But he’s not the only person that shakes Wayne’s conviction. Selina Kyle or Catwoman (Zoë Kravitz), his romantic interest, also illuminates some serious flaws in his worldview. Her mother was also killed as a result of the violent crime in this city. Unlike her counterparts, though, she doesn’t really want revenge; she just wants safety for her and her people.   

Batman’s progression through the film is facilitated by his recognition of himself in the other- and his disgust at what is effectively his own twisted reflection. Through the Riddler’s macabre actions, Wayne realizes the shallowness and ineffectiveness of what he’s been doing, and the corruption of the systems in which he’d previously placed his trust. Through his relationship with Kyle, he begins to empathize with the suffering of the people he’s meant to be keeping safe.  And through an exceptionally blunt intercession with mayoral candidate Bella Reál (yes, I know, the name is really subtle) (Jayme Lawson), he’s made to understand that he has more powerful resources than just violence.

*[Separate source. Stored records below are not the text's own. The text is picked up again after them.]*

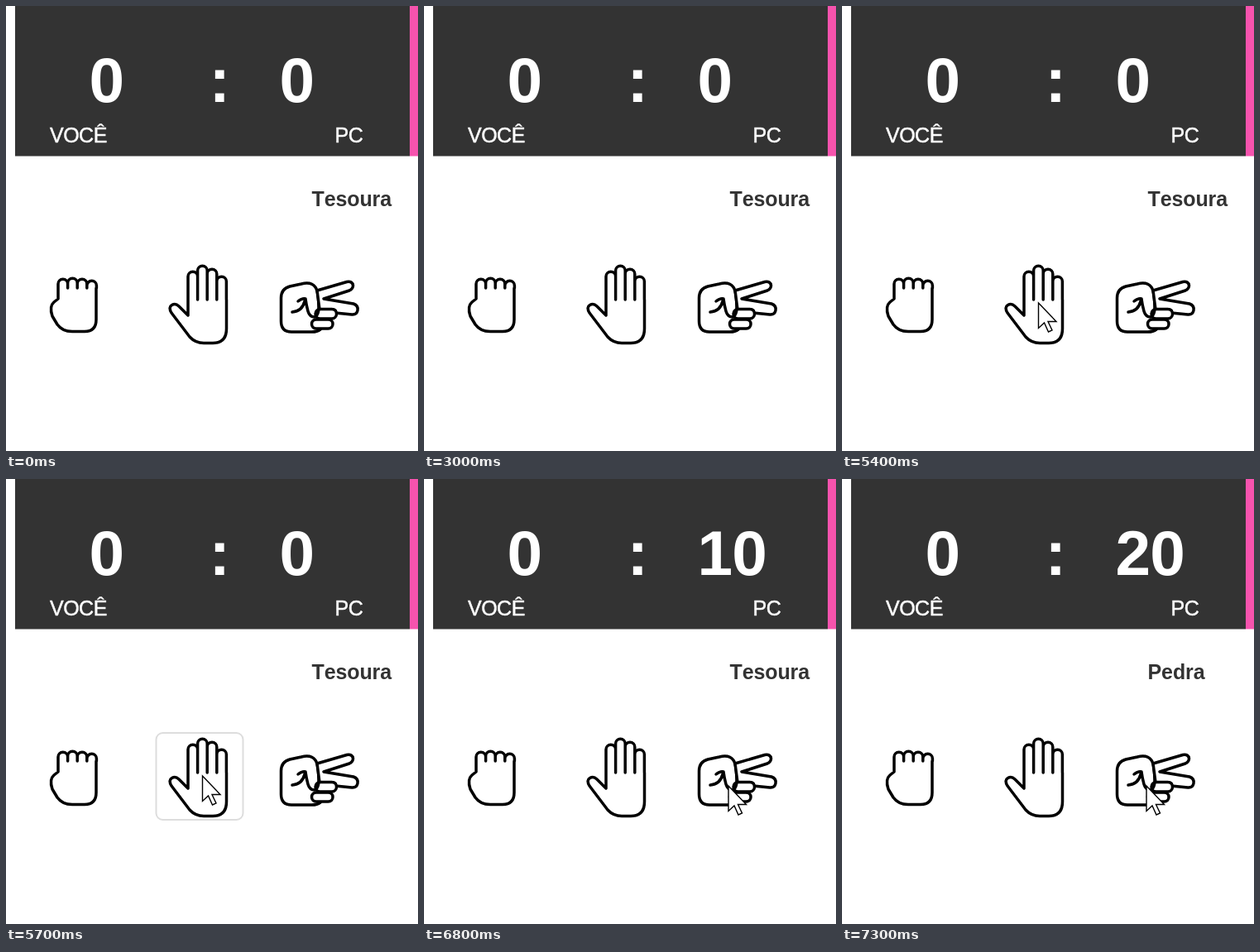
Animation, 498 px wide and 538 px high, one loop 8000 ms. Source, as an HTML page:

```html
<!DOCTYPE html>
<html lang="pt">
<head>
<meta charset="utf-8">
<title>Jokenpô</title>
<style>
  html, body { margin: 0; width: 100%; height: 100%; overflow: hidden; background: #fff; }
  svg { display: block; width: 498px; height: 538px; }
  text { font: 25px "Liberation Sans", Arial, sans-serif; font-kerning: none; fill: #fff; }
  .label { letter-spacing: -.5px; stroke: #fff; stroke-width: .5; }
  .score { font-size: 76.5px; font-weight: bold; letter-spacing: -.8px; }
  #choice { font-weight: bold; fill: #333; letter-spacing: -.1px; }
  .icon { fill: #fff; stroke: #000; stroke-width: 3.5; stroke-linecap: round; stroke-linejoin: round; }
  .line { fill: none; }
</style>
</head>
<body>
<svg viewBox="0 0 498 538">
  <path fill="#333" d="M11 0H488V181.5H11Z"/>
  <path fill="#f653ae" d="M488 0H498V181.5H488Z"/>
  <text class="score" x="100.500" y="115.500">0</text>
  <text class="score" x="245.500" y="115.500">:</text>
  <text class="score" x="330.500" y="115.500" id="pc">0</text>
  <text class="label" x="53" y="165">VOCÊ</text>
  <text class="label" x="397.500" y="165">PC</text>
  <text x="369.500" y="241.500" id="choice">Tesoura</text>

  <rect id="press" y="307" width="105" height="105" rx="8" fill="none" stroke="#ddd" stroke-width="2"/>

  <g class="icon line">
    <path id="rock" d="M109 341V379Q109 393.500 95 393.500H80Q68 393.500 62 385L56 375Q52 363 58 358L63 354V341"/>
    <path id="paper" d="M266.500 355V390Q266.500 407.500 250 407.500H239Q229 407.500 222 400L200 371
      Q196 364 200.500 361.500Q205 359 209 363L220 374V355"/>
  </g>
  <g class="icon">
    <path d="M380 391Q376 394 370 394H345Q332.500 394 332.500 381V353Q332.500 342 343 339L357 336
      Q369 333 374 340Q378 346 378 367"/>
    <path d="M376 344L412 333.500Q419 332.500 419.500 338Q419.500 342 415 344L384 354L420 360
      Q426 362 425 368Q424 373.500 418 373L398 371Q400 368 396 367H379Z"/>
    <rect x="374" y="366.500" width="25.500" height="11.500" rx="5.700"/>
    <rect x="369.500" y="379" width="25.500" height="11" rx="5.500"/>
    <path class="line" d="M346 370Q358 369 361 357M353 357Q358 353 362 354Q363 362 365 369Q367 376 373 376Q377 375 378 367"/>
  </g>

  <path id="cursor" fill="#fff" stroke="#000" stroke-width="1.400" d="M.5 1V31.500L7.500 25L12.500 36L17 34L12 23.500H22Z"/>
</svg>
<script>
const LOOP = 8000, STEP = 100;
const $ = id => document.getElementById(id);

// Four round-topped fingers side by side.
function addFingers(id, x, bottom, tops) {
  const d = tops.map((y, i) => `M${x + i * 11.6} ${bottom}V${y}a5.8 5.8 0 0 1 11.6 0V${bottom}`);
  const path = $(id);
  path.setAttribute("d", path.getAttribute("d") + d.join(""));
}
addFingers("rock", 63, 341, [336, 335, 336, 338]);
addFingers("paper", 220, 355, [327, 320, 324, 333]);

const spots = { pc: [407, 103], choice: [440, 150], you: [86, 115], paper: [237, 358], scissors: [367.5, 370] };

const moves = [
  { start: 200, end: 900, from: spots.pc, to: spots.choice },
  { start: 1600, end: 2200, from: spots.choice, to: spots.you },
  { start: 4800, end: 5400, from: [97, 487], to: spots.paper },
  { start: 6400, end: 6800, from: spots.paper, to: spots.scissors }
];

const rounds = [
  { down: 5700, up: 5900, x: 181.5, pc: 10, choice: "Tesoura" },
  { down: 7100, up: 7300, x: 325, pc: 20, choice: "Pedra" }
];

const ease = f => f * f * (3 - 2 * f);
const show = (el, on) => { el.style.display = on ? "" : "none"; };

function cursorAt(t) {
  const { start, end, from, to } = moves.findLast(m => t >= m.start) || moves[0];
  const f = ease(Math.min(1, Math.max(0, (t - start) / (end - start))));
  return from.map((a, i) => a + (to[i] - a) * f);
}

function draw(now) {
  const t = Math.floor((now % LOOP) / STEP) * STEP;

  const last = rounds.findLast(r => t >= r.up) || { pc: 0, choice: "Tesoura" };
  $("pc").textContent = last.pc;
  $("choice").textContent = last.choice;

  const pressed = rounds.find(r => t >= r.down && t < r.up);
  show($("press"), pressed);
  if (pressed) $("press").setAttribute("x", pressed.x);

  show($("cursor"), t >= 4800 || (t >= 100 && t < 3000));
  $("cursor").setAttribute("transform", `translate(${cursorAt(t)})`);
}

const begin = performance.now();
function tick() {
  draw(performance.now() - begin);
  requestAnimationFrame(tick);
}
tick();
</script>
</body>
</html>
```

Due to this, the climax of the story isn’t him beating up the Riddler in cathartic comeuppance for his many crimes- the Riddler is actually already imprisoned by the time the climax starts. Rather, it’s reflective of Wayne’s character growth. The film ends with him helping the victims of the Riddler’s attack on Gotham, pledging to act as a force of hope instead of vengeance.

Aside from having an exceptionally well-constructed story, The Batman is just a really well made film, made by creators who seemed to deeply care about what they were doing. I’ve already touched on Dano’s performance, but Pattinson is also excellent here. The only reason the character’s really stomachable before his change of heart is because Pattinson plays him with a core of tortured desperation. The aesthetics of the film are also impressive (though from a practical level, it is kind of funny that Gotham is always in the midst of a torrential downpour).  

But possibly most importantly, it’s reached both an audience of people who already love and understand the mythos of the character and also people like me, who started off pretty indifferent. I was helped a lot in writing this article by a comics fan that wishes to remain nameless; they are probably the only reason that this article is somewhat coherent. While some elements they enjoyed were ones I would have never been able to see- for example, allusions to more obscure comics characters like Hush and the Court of Owls- a lot of them were the same decisions that I enjoyed about the film.  It’s that well-made!

That isn’t to say the film is flawless.  The Batman’s greatest issue is that it has to weigh its famous (and occasionally ridiculous) origins with its more grounded ambitions. It has to straddle an awkward line.  On one hand, it’s openly inspired by Taxi Driver and the Zodiac Killer; on the other, the studio wouldn’t let one of the characters smoke and the main character is named Batman.

But that juxtaposition is only really an issue if the audience’s perspective is unwilling to open up to a very novel- and in my opinion, very needed- take on the character. There will inevitably be comparisons drawn between this film and Christopher Nolan’s much-lauded Dark Knight trilogy; both of them have similar dark and gritty aesthetics, and both of them are prestige takes on the same character. However, where Nolan uses that aesthetic in service of libertarian post-9/11 cynicism, Reeves’ take is strikingly hopeful. The film acknowledges that the world is awful, that authorities meant to protect instead destroy, and that even the most idealistic among us are deeply, deeply flawed. It ends with Gotham in ruins. And yet, there is hope- when given the right direction, Batman changes for the better. He listens- he begins to care. He begins to help. Even if the story ended there, that would be triumph enough.